*** SUPPLIED MATERIAL Section Begins ***

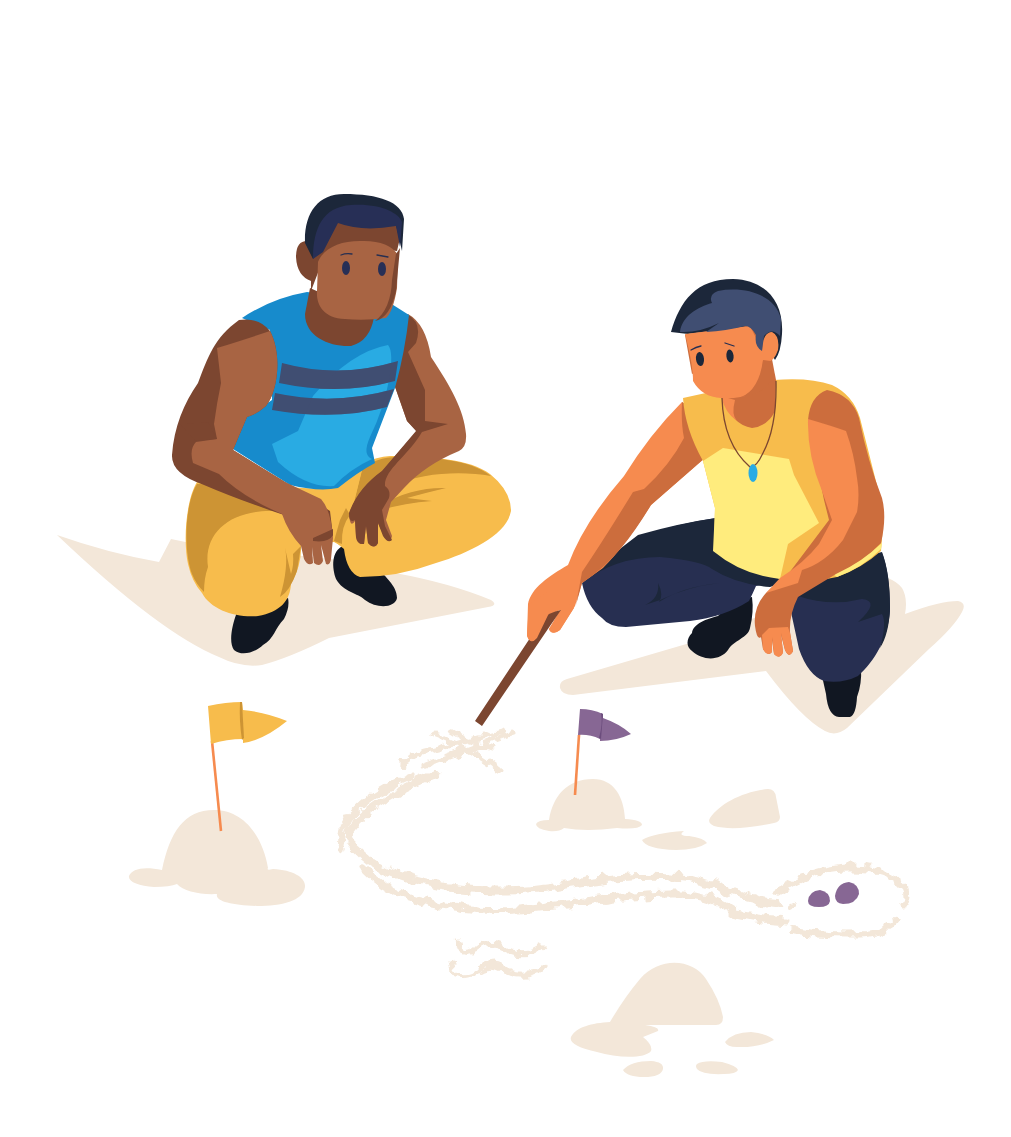
<!DOCTYPE html>
<html lang="en">
<head>
<meta charset="utf-8">
<title>Planning in the sand</title>
<style>
:root{
  --sand:#f3e7d9; --white:#fff;
  --skin-a:#a86443; --skin-a-shade:#7c4630;
  --skin-b:#f68b4f; --skin-b-shade:#cc6d3d;
  --hair:#1c273a; --hair-a:#272f56; --hair-b:#404e72;
  --blue:#178bcc; --blue-light:#29abe3; --stripe:#404e72; --stripe-light:#4c5b90;
  --gold:#f7bc4c; --gold-shade:#cd9434; --lemon:#ffec7d;
  --navy:#272f51; --navy-shade:#1c273a; --shoe:#111722;
  --purple:#876794; --purple-shade:#6b4c7c; --stick:#7c4630;
}
html,body{margin:0;height:100%;overflow:hidden;background:var(--white)}
svg{display:block;width:1011px;height:1137px}
.sand{fill:var(--sand)}
.skin-a{fill:var(--skin-a)} .skin-a-shade{fill:var(--skin-a-shade)}
.skin-b{fill:var(--skin-b)} .skin-b-shade{fill:var(--skin-b-shade)}
.hair{fill:var(--hair)} .hair-a{fill:var(--hair-a)} .hair-b{fill:var(--hair-b)}
.blue{fill:var(--blue)} .blue-light{fill:var(--blue-light)}
.stripe{fill:var(--stripe)} .stripe-light{fill:var(--stripe-light)}
.gold{fill:var(--gold)} .gold-shade{fill:var(--gold-shade)} .lemon{fill:var(--lemon)}
.navy{fill:var(--navy)} .navy-shade{fill:var(--navy-shade)} .shoe{fill:var(--shoe)}
.purple{fill:var(--purple)} .purple-shade{fill:var(--purple-shade)}
.brow{fill:none;stroke:var(--navy);stroke-width:1.3;stroke-linecap:round}
.cord{fill:none;stroke:var(--skin-a-shade);stroke-width:1.3}
.pole{stroke:var(--skin-b);stroke-width:2.6}
.groove{fill:none;stroke:var(--sand);stroke-width:7;stroke-linecap:round;stroke-linejoin:round}
.ripple{stroke-width:5}
</style>
</head>
<body>
<svg viewBox="0 0 1011 1137" role="img" aria-label="Two crouching men plan a route drawn in the sand with a stick">
<defs>
  <filter id="crumble" x="-10%" y="-20%" width="120%" height="140%">
    <feTurbulence type="fractalNoise" baseFrequency="0.09" numOctaves="2" seed="4"/>
    <feDisplacementMap in="SourceGraphic" scale="13" xChannelSelector="R" yChannelSelector="G"/>
  </filter>
  <clipPath id="shirt-shine">
    <path d="M272 444L298 431L313 396Q350 352 388 345Q394 352 389 380Q384 408 370 437Q362 455 372 459Q350 469 334 486Q306 488 278 462Z"/>
  </clipPath>
</defs>

<g id="ground-shadows" class="sand">
  <path d="M57 535Q108 553 159 562L171 539L200 545L340 560L395 573Q450 583 491 600Q499 605 488 607L329 638Q289 658 262 665Q241 668 219 657Q160 633 57 535Z"/>
  <path d="M567 679L700 640L860 575Q890 573 902 588Q908 598 905 614Q940 601 958 601Q967 603 962 612Q954 627 929 649L847 728Q836 737 825 731Q802 719 766 671L573 695Q562 695 560 688Q559 681 567 679Z"/>
</g>

<g id="mounds" class="sand">
  <path d="M162 870C170 832 184 810 214 810C245 810 263 838 268 868Q266 871 273 869C294 870 306 878 305 887C303 901 282 906 257 906C231 905 215 901 217 894C200 895 183 891 177 884Q170 887 154 887C139 886 128 882 129 876C132 869 143 866 162 870Z"/>
  <path d="M549 820C553 796 567 779 593 779C614 779 624 797 625 819Q642 820 642 825Q638 830 617 828Q586 832 564 828Q559 832 549 831Q536 829 536 824Q538 820 549 820Z"/>
  <path d="M710 818C720 804 741 792 768 789Q775 789 776 797L780 817Q780 822 774 823C750 828 729 830 714 826Q707 823 710 818Z"/>
  <path d="M642 840Q654 833 684 831Q677 836 689 836Q704 838 707 843Q697 850 676 850Q646 849 642 840Z"/>
  <path d="M610 1022Q624 998 640 979C660 956 693 959 706 979Q720 1000 723 1017Q723 1025 716 1025L645 1025Q660 1027 658 1031L643 1037Q653 1045 651 1051C645 1059 617 1058 597 1052C578 1048 569 1043 571 1037C576 1027 592 1023 610 1022Z"/>
  <path d="M725 1042Q733 1032 751 1032Q769 1034 774 1040Q758 1048 737 1047Q727 1047 725 1042Z"/>
  <path d="M623 1070Q631 1061 651 1061Q664 1062 663 1069Q661 1077 644 1077Q627 1077 623 1070Z"/>
  <path d="M697 1064Q703 1060 722 1062Q737 1066 738 1070Q736 1074 724 1074Q702 1075 697 1069Q695 1066 697 1064Z"/>
</g>

<g id="sand-route" class="groove" filter="url(#crumble)">
  <path d="M412 776Q357 799 342 829Q337 841 342 849"/>
  <path d="M434 775Q367 804 350 830Q346 841 356 849C374 868 395 876 421 882C460 892 520 894 568 884C620 876 680 871 720 887Q752 901 777 903" stroke-width="8"/>
  <path d="M362 868Q381 888 403 895C438 907 486 914 530 909C578 904 627 893 680 894Q715 896 737 914Q763 920 786 921"/>
  <path d="M778 892Q809 869 848 868Q884 867 904 886Q908 894 904 905"/>
  <path d="M792 930Q828 936 868 934Q889 931 897 919" stroke-width="6"/>
  <path d="M424 766Q465 750 514 733M413 755Q457 744 505 731" stroke-width="5"/>
  <path d="M434 734Q462 744 499 770M452 731Q468 742 491 748" stroke-width="5"/>
  <path d="M401 763L404 762M408 758L414 757M775 892L778 891M790 906L792 905" stroke-width="6"/>
  <g class="ripple">
    <path d="M459 944Q462 957 476 950Q489 939 502 946Q522 960 540 945"/>
    <path d="M452 964Q454 980 472 974Q489 960 502 968Q523 983 544 967"/>
  </g>
</g>
<g id="pebbles" class="purple">
  <path d="M808 901Q809 891 820 890Q830 892 830 901Q829 907 819 907Q808 907 808 901Z"/>
  <path d="M835 896Q837 883 849 882Q859 884 859 894Q856 904 843 904Q835 903 835 896Z"/>
</g>

<g id="gold-flag">
  <path class="pole" d="M212 741L221 831"/>
  <path class="gold" d="M208 706Q226 702 242 702L243 710Q265 712 287 721Q264 740 243 743V739Q227 739 211 744Z"/>
  <path class="gold-shade" d="M240 702H242L244 738L242 740Q239 721 240 702Z"/>
</g>
<g id="purple-flag">
  <path class="pole" d="M579 735L575 795" stroke-width="2"/>
  <path class="purple" d="M580 709Q592 709 603 714V718Q620 724 631 734Q616 741 600 741V739Q589 734 578 735Z"/>
  <path class="purple-shade" d="M601 713L603 714L601 739L599 738Q603 724 601 713Z"/>
</g>

<g id="man-in-blue">
  <g id="blue-man-shoes" class="shoe">
    <path d="M343 546C331 551 332 568 336 579C343 592 358 593 365 600C377 609 395 608 397 598C397 585 384 577 379 568Q360 555 343 546Z"/>
    <path d="M237 612C231 628 229 643 234 650C242 657 256 652 263 645C274 639 275 628 284 619Q290 607 288 598Z"/>
  </g>
  <g id="blue-man-trousers">
    <path class="gold" d="M346 478Q362 458 390 456C430 456 470 459 490 474Q511 491 511 511C507 534 472 552 436 563Q398 577 360 577Q347 573 344 549L334 541L336 520Z"/>
    <path class="gold-shade" d="M362 470Q375 457 398 457C430 457 470 459 491 476C462 471 424 472 391 486Q370 494 352 510Z"/>
    <path class="gold-shade" d="M381 505Q412 487 446 488Q425 493 407 498L432 501Q405 503 381 510Z"/>
    <path class="gold" d="M197 482C186 500 183 541 188 564Q192 582 202 593C211 610 236 618 258 616C280 612 290 601 291 584Q302 565 301 545L334 542L347 549L340 520L352 510L362 470L322 489Z"/>
    <path class="gold-shade" d="M197 484C185 503 183 550 192 574Q196 584 204 592Q204 578 208 567C203 533 230 511 270 511L285 510L280 486Z"/>
    <path class="gold-shade" d="M285 548Q289 566 280 597Q290 591 297 571L301 546L293 554Q294 565 291 574Z"/>
    <path class="gold-shade" d="M334 541L340 520L346 508L350 515Q341 526 342 544Z"/>
  </g>
  <g id="blue-man-far-arm">
    <path class="skin-a" d="M408 314Q426 324 431 357C451 387 464 410 466 434Q467 447 459 451Q425 465 404 488L391 502L386 520L392 536Q390 545 384 536L378 523V543Q375 550 368 543L366 526L364 544Q358 545 356 537L355 521Q350 529 349 514Q357 490 382 471L417 431L407 421L393 381Z"/>
    <path class="skin-a-shade" d="M407 314Q423 323 416 343L408 352L425 390V421L448 424L422 432C407 457 384 470 385 486Q391 490 389 498L382 510L385 526L392 540Q388 544 383 536L378 523V543Q374 550 368 543L366 526L364 544Q357 545 356 537L355 520Q349 524 349 513Q358 488 382 471L416 431L407 421L393 381Z"/>
  </g>
  <g id="blue-shirt">
    <path class="blue" d="M307 292Q272 298 242 318L270 330L272 400L246 417L233 449L290 485Q319 492 338 488Q358 472 375 463L372 448L395 388Q405 352 409 315L390 303Z"/>
    <path class="blue-light" d="M272 444L298 431L313 396Q350 352 388 345Q394 352 389 380Q384 408 370 437Q362 455 372 459Q350 469 334 486Q306 488 278 462Z"/>
    <path id="shirt-stripes" class="stripe" d="M282 363Q340 379 398 361L395 381Q340 396 279 383ZM275 393Q335 406 394 389L387 407Q335 421 272 410Z"/>
    <use href="#shirt-stripes" class="stripe-light" clip-path="url(#shirt-shine)" opacity=".5"/>
  </g>
  <g id="blue-man-near-arm">
    <path class="skin-a-shade" d="M239 320Q259 317 270 331C283 356 277 393 266 406Q257 414 247 417L233 450L285 482L330 511L333 536Q320 549 312 536L284 515Q239 500 204 485Q171 474 172 455C174 427 184 403 198 383C208 357 214 338 239 320Z"/>
    <path class="skin-a" d="M217 348Q240 341 270 331C283 356 277 393 266 406Q257 414 247 417L233 450L285 482L321 499Q331 510 333 538L331 559Q330 566 326 564L321 545L323 561Q320 568 314 563L312 547L313 563Q308 567 304 559L301 546Q288 532 282 514Q242 497 219 474L193 463Q189 449 196 442L217 439L214 424Q217 402 221 383Z"/>
    <path class="skin-a-shade" d="M313 538L333 529V535Q329 543 313 541ZM180 424L195 441L217 439L208 422Z"/>
  </g>
  <g id="blue-man-head">
    <path class="skin-a-shade" d="M310 288L305 314C305 337 330 347 351 346Q370 341 374 317Z"/>
    <path class="skin-a-shade" d="M307 241Q296 241 296 257Q297 276 311 281V291L319 270L340 245L397 251L403 225L380 202L330 210Z"/>
    <path class="hair" d="M305 243C304 213 318 194 344 194C379 194 402 202 404 219L402 251L396 225L335 222L313 259Z"/>
    <path class="hair-a" d="M313 259C313 231 321 207 351 205C380 203 399 213 402 222L400 247L396 226Q362 232 338 223L323 252Z"/>
    <path class="skin-a" d="M318 262C324 247 342 240 364 241Q389 241 398 255L397 288Q393 312 386 318Q365 321 345 319C323 318 316 304 317 291Z"/>
    <path class="skin-a-shade" d="M396 254L400 248L396 291Q390 318 375 321Q391 309 392 280Z"/>
    <g class="hair-a"><ellipse cx="346" cy="268" rx="4" ry="7"/><ellipse cx="382" cy="269" rx="4" ry="7"/></g>
    <path class="brow" d="M341 255Q346 253 352 254M377 255L388 257"/>
  </g>
</g>

<g id="man-in-yellow">
  <g id="yellow-man-shoes" class="shoe">
    <path d="M752 597Q732 600 718 616C706 619 693 624 692 633C686 639 686 647 692 651C703 661 720 661 728 650C734 640 748 638 750 628Q754 612 752 597Z"/>
    <path d="M822 676L826 694Q828 716 839 717H850Q856 715 857 697Q862 684 861 668Z"/>
  </g>
  <g id="navy-trousers">
    <path class="navy" d="M582 583L638 537Q680 523 716 518L790 580L756 586Q752 595 749 601Q724 617 690 621L626 627Q609 627 602 618Q587 607 582 583Z"/>
    <path class="navy-shade" d="M582 583Q607 558 638 535Q680 523 716 518L790 580L770 587Q735 584 712 569Q702 561 660 557Q615 557 582 583Z"/>
    <path class="navy-shade" d="M658 583Q664 595 659 602Q682 587 719 583Q687 587 660 600L645 605Q660 598 658 583Z"/>
    <path class="navy" d="M780 575L882 553Q890 573 890 611C888 638 875 661 858 676Q842 684 824 681Q808 675 799 649L791 612Z"/>
    <path class="navy-shade" d="M780 575L882 552Q890 573 890 608Q889 634 880 648Q887 623 882 614L858 622Q881 601 862 599Q830 607 798 596Z"/>
  </g>
  <g id="stick-arm">
    <path class="skin-b" d="M682 402Q650 434 624 476Q584 522 568 565C549 576 531 588 528 604L527 636Q531 646 536 639L549 615L560 610L549 629Q553 636 560 630L575 606L582 583L603 568Q625 546 651 505L706 457L692 410Z"/>
    <path class="skin-b-shade" d="M682 402Q681 424 684 438Q670 465 644 489L633 492Q603 541 582 572L576 605L582 583Q606 567 622 547Q636 530 651 505L706 457L692 408Z"/>
    <path d="M475 721L542 620Q549 612 561 610L552 623L482 726Z" fill="var(--stick)"/>
    <path class="skin-b" d="M527 635L529 604L550 590L550 611L537 638Q530 646 527 635ZM555 620L570 604L574 608L560 630Q551 636 549 629Z"/>
  </g>
  <g id="yellow-shirt">
    <path class="gold" d="M683 398L724 389L774 380Q809 377 832 385Q853 395 860 418L884 513L881 551Q862 568 837 577Q806 584 780 579L714 551L715 508L703 461Q685 429 683 398Z"/>
    <path class="lemon" d="M703 461L723 448L789 459L794 475L819 523L788 544L780 579Q742 575 713 551L715 508Z"/>
    <path class="lemon" d="M837 577Q862 568 881 549L882 543Q860 563 833 574Z"/>
  </g>
  <g id="resting-arm">
    <path class="skin-b-shade" d="M808 420Q810 396 827 390Q852 395 859 418Q868 462 882 498Q887 517 881 543Q864 561 836 574L798 597Q789 615 790 632L793 651Q789 659 785 650L781 635L783 652Q780 660 774 654L772 640L772 652Q768 657 763 649L761 637Q757 641 755 626Q753 607 766 593Q776 584 786 577L829 520L824 500Z"/>
    <path class="skin-b" d="M808 419Q832 426 846 431Q854 453 857 478Q860 495 857 512L843 540Q825 563 802 570L798 583L766 593L780 578Q804 563 819 544L832 520L822 491Q807 455 808 419Z"/>
    <path class="skin-b" d="M790 633L793 651Q789 659 785 650L781 633L783 653Q779 660 774 654L772 637V652Q767 657 763 649L762 635L769 628L788 627Z"/>
  </g>
  <g id="yellow-man-head">
    <path class="skin-b-shade" d="M721 396Q732 425 752 428Q768 426 775 411L776 380L771 354L735 375Z"/>
    <path class="skin-b" d="M721 396L735 400Q731 415 737 421Q725 413 721 396Z"/>
    <path class="skin-b-shade" d="M685 335L692 374L745 350L763 350L778 335L751 322Z"/>
    <path class="hair" d="M671 332C680 301 696 279 733 279C766 280 784 302 782 334Q781 352 775 360L755 325L688 334Z"/>
    <path class="skin-b" d="M685 334L750 326L762 350Q763 332 772 332Q780 336 778 350Q773 365 763 361Q762 386 752 394Q739 399 721 398Q702 397 693 381Q693 364 685 334Z"/>
    <path class="skin-b-shade" d="M763 360L771 361L771 381Q763 395 741 397Q759 390 763 360Z"/>
    <path class="hair-b" d="M680 332C682 316 698 307 712 303Q708 295 718 291C744 286 775 294 781 319L780 336Q772 327 764 336L762 351Q754 346 756 335Q751 326 745 326Q726 331 706 332L719 323Q699 333 680 332Z"/>
    <g class="hair"><ellipse cx="700" cy="359" rx="4" ry="7" transform="rotate(-6 700 359)"/><ellipse cx="730" cy="356" rx="3.6" ry="6.5" transform="rotate(-6 730 356)"/></g>
    <path class="brow" d="M691 350Q696 347 701 346M725 343L734 346"/>
  </g>
  <g id="pendant">
    <path class="cord" d="M722 398C723 432 735 454 750 467Q756 468 763 453Q777 427 776 381"/>
    <ellipse class="blue-light" cx="753" cy="473" rx="4.5" ry="9"/>
  </g>
</g>
</svg>
</body>
</html>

*** SUPPLIED MATERIAL Section Ends ***

#### ABOUT THIS EXERCISE
Starting with the first line of the records above and stopping after the line containing "--gold:#f7bc4c; --gold-shade:#cd9434; --lemon:#ffec7d;", repeat every line exactly and leave out the pictures.

#### SOLUTION
<!DOCTYPE html>
<html lang="en">
<head>
<meta charset="utf-8">
<title>Planning in the sand</title>
<style>
:root{
  --sand:#f3e7d9; --white:#fff;
  --skin-a:#a86443; --skin-a-shade:#7c4630;
  --skin-b:#f68b4f; --skin-b-shade:#cc6d3d;
  --hair:#1c273a; --hair-a:#272f56; --hair-b:#404e72;
  --blue:#178bcc; --blue-light:#29abe3; --stripe:#404e72; --stripe-light:#4c5b90;
  --gold:#f7bc4c; --gold-shade:#cd9434; --lemon:#ffec7d;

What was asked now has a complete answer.